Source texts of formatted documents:
━━━
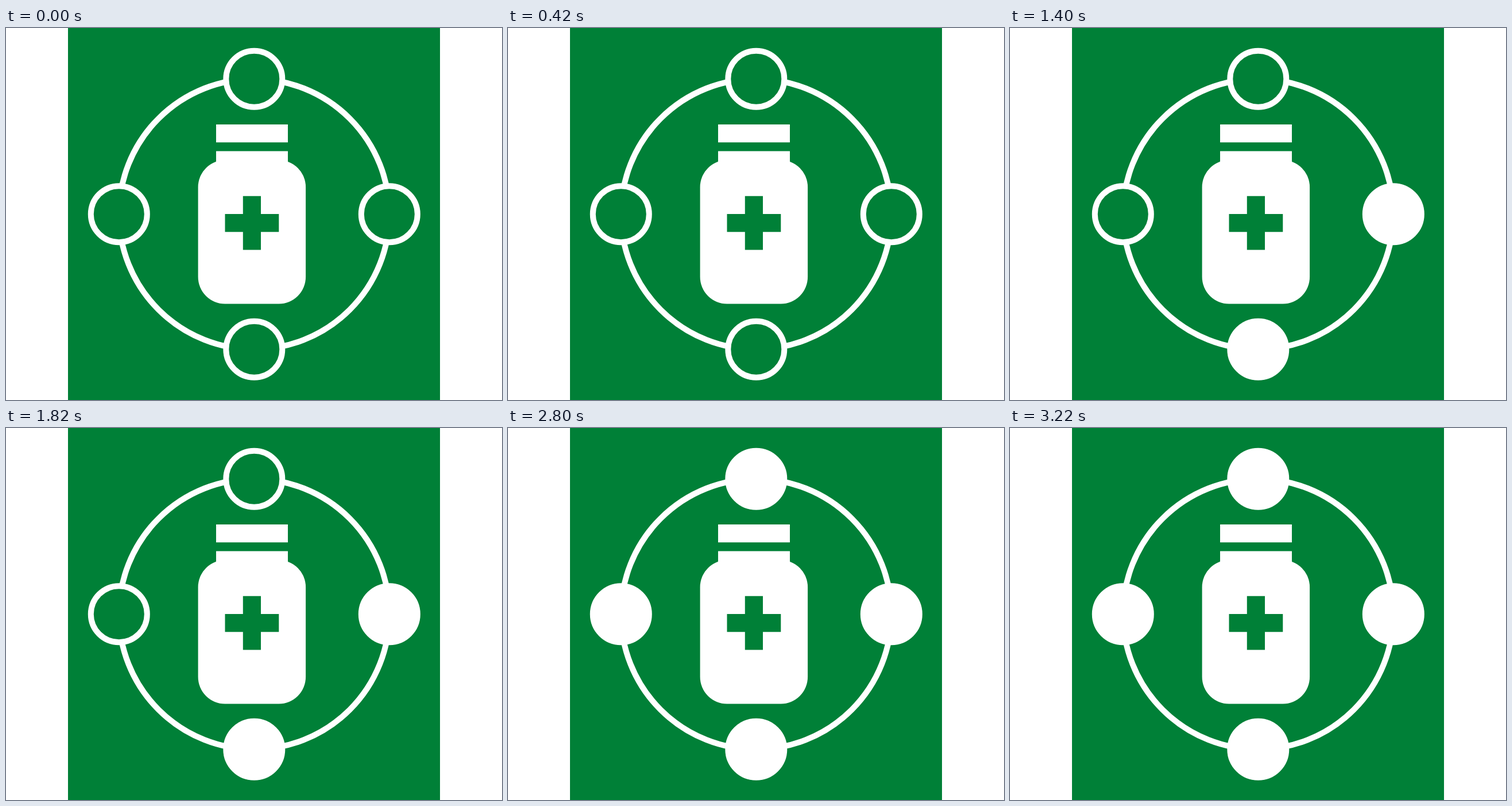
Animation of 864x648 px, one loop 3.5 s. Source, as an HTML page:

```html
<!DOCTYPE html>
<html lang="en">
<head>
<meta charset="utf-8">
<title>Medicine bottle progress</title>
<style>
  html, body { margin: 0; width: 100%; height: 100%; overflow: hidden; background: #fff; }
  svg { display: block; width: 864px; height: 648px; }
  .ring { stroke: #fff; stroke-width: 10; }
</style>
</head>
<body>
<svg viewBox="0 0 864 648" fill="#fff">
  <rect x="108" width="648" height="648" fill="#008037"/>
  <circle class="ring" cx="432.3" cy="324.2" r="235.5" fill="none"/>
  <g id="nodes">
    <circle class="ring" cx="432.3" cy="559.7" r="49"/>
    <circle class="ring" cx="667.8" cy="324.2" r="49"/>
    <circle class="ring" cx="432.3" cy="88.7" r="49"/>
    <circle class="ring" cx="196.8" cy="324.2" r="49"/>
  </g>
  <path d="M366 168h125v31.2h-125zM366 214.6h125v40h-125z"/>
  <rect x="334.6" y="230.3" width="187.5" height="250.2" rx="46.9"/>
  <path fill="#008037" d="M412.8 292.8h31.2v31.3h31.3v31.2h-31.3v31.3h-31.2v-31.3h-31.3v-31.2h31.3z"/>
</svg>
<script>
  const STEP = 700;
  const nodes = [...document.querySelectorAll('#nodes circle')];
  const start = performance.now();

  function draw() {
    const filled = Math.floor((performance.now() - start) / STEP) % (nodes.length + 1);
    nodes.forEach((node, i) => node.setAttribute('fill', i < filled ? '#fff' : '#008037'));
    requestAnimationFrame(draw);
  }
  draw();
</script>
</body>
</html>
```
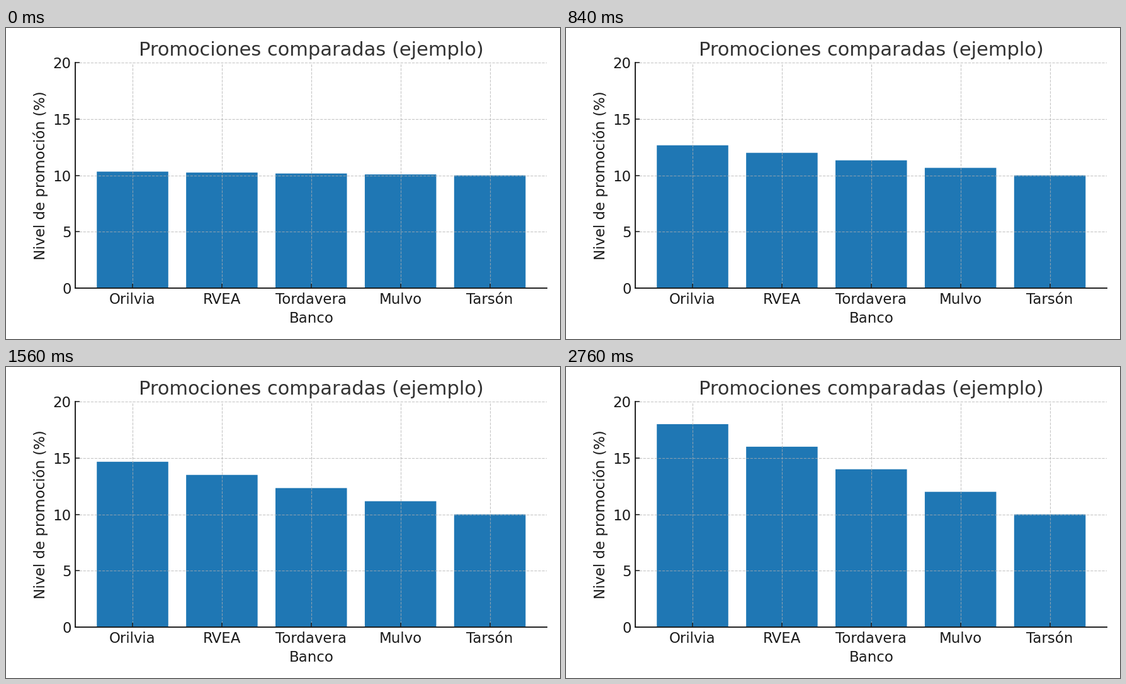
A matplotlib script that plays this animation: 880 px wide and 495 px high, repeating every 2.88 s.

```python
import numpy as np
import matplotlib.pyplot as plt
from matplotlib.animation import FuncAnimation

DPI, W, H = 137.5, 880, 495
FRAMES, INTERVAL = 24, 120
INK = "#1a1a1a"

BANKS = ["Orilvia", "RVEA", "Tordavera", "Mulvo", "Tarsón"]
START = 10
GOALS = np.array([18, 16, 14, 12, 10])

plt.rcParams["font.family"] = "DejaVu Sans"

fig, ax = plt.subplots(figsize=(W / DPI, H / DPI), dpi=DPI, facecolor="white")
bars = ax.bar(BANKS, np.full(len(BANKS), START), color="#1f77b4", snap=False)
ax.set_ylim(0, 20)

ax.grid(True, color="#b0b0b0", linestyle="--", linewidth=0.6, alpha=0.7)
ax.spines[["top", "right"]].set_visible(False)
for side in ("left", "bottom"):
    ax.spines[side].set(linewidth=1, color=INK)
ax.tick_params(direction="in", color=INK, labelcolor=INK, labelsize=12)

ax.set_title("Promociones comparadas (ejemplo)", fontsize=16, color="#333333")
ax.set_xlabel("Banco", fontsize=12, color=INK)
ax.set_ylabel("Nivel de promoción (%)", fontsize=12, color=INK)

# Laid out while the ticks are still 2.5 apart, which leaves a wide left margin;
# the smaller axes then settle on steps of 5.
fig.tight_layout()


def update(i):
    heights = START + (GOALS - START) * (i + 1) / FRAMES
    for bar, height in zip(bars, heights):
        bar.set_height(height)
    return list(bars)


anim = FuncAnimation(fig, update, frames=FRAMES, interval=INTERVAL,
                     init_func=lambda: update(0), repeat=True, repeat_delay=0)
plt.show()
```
━━━
## What is needed
With the pictures excluded, the records are to be reproduced exactly.

## Solution to the problem
Animation of 864x648 px, one loop 3.5 s. Source, as an HTML page:

```html
<!DOCTYPE html>
<html lang="en">
<head>
<meta charset="utf-8">
<title>Medicine bottle progress</title>
<style>
  html, body { margin: 0; width: 100%; height: 100%; overflow: hidden; background: #fff; }
  svg { display: block; width: 864px; height: 648px; }
  .ring { stroke: #fff; stroke-width: 10; }
</style>
</head>
<body>
<svg viewBox="0 0 864 648" fill="#fff">
  <rect x="108" width="648" height="648" fill="#008037"/>
  <circle class="ring" cx="432.3" cy="324.2" r="235.5" fill="none"/>
  <g id="nodes">
    <circle class="ring" cx="432.3" cy="559.7" r="49"/>
    <circle class="ring" cx="667.8" cy="324.2" r="49"/>
    <circle class="ring" cx="432.3" cy="88.7" r="49"/>
    <circle class="ring" cx="196.8" cy="324.2" r="49"/>
  </g>
  <path d="M366 168h125v31.2h-125zM366 214.6h125v40h-125z"/>
  <rect x="334.6" y="230.3" width="187.5" height="250.2" rx="46.9"/>
  <path fill="#008037" d="M412.8 292.8h31.2v31.3h31.3v31.2h-31.3v31.3h-31.2v-31.3h-31.3v-31.2h31.3z"/>
</svg>
<script>
  const STEP = 700;
  const nodes = [...document.querySelectorAll('#nodes circle')];
  const start = performance.now();

  function draw() {
    const filled = Math.floor((performance.now() - start) / STEP) % (nodes.length + 1);
    nodes.forEach((node, i) => node.setAttribute('fill', i < filled ? '#fff' : '#008037'));
    requestAnimationFrame(draw);
  }
  draw();
</script>
</body>
</html>
```
A matplotlib script that plays this animation: 880 px wide and 495 px high, repeating every 2.88 s.

```python
import numpy as np
import matplotlib.pyplot as plt
from matplotlib.animation import FuncAnimation

DPI, W, H = 137.5, 880, 495
FRAMES, INTERVAL = 24, 120
INK = "#1a1a1a"

BANKS = ["Orilvia", "RVEA", "Tordavera", "Mulvo", "Tarsón"]
START = 10
GOALS = np.array([18, 16, 14, 12, 10])

plt.rcParams["font.family"] = "DejaVu Sans"

fig, ax = plt.subplots(figsize=(W / DPI, H / DPI), dpi=DPI, facecolor="white")
bars = ax.bar(BANKS, np.full(len(BANKS), START), color="#1f77b4", snap=False)
ax.set_ylim(0, 20)

ax.grid(True, color="#b0b0b0", linestyle="--", linewidth=0.6, alpha=0.7)
ax.spines[["top", "right"]].set_visible(False)
for side in ("left", "bottom"):
    ax.spines[side].set(linewidth=1, color=INK)
ax.tick_params(direction="in", color=INK, labelcolor=INK, labelsize=12)

ax.set_title("Promociones comparadas (ejemplo)", fontsize=16, color="#333333")
ax.set_xlabel("Banco", fontsize=12, color=INK)
ax.set_ylabel("Nivel de promoción (%)", fontsize=12, color=INK)

# Laid out while the ticks are still 2.5 apart, which leaves a wide left margin;
# the smaller axes then settle on steps of 5.
fig.tight_layout()


def update(i):
    heights = START + (GOALS - START) * (i + 1) / FRAMES
    for bar, height in zip(bars, heights):
        bar.set_height(height)
    return list(bars)


anim = FuncAnimation(fig, update, frames=FRAMES, interval=INTERVAL,
                     init_func=lambda: update(0), repeat=True, repeat_delay=0)
plt.show()
```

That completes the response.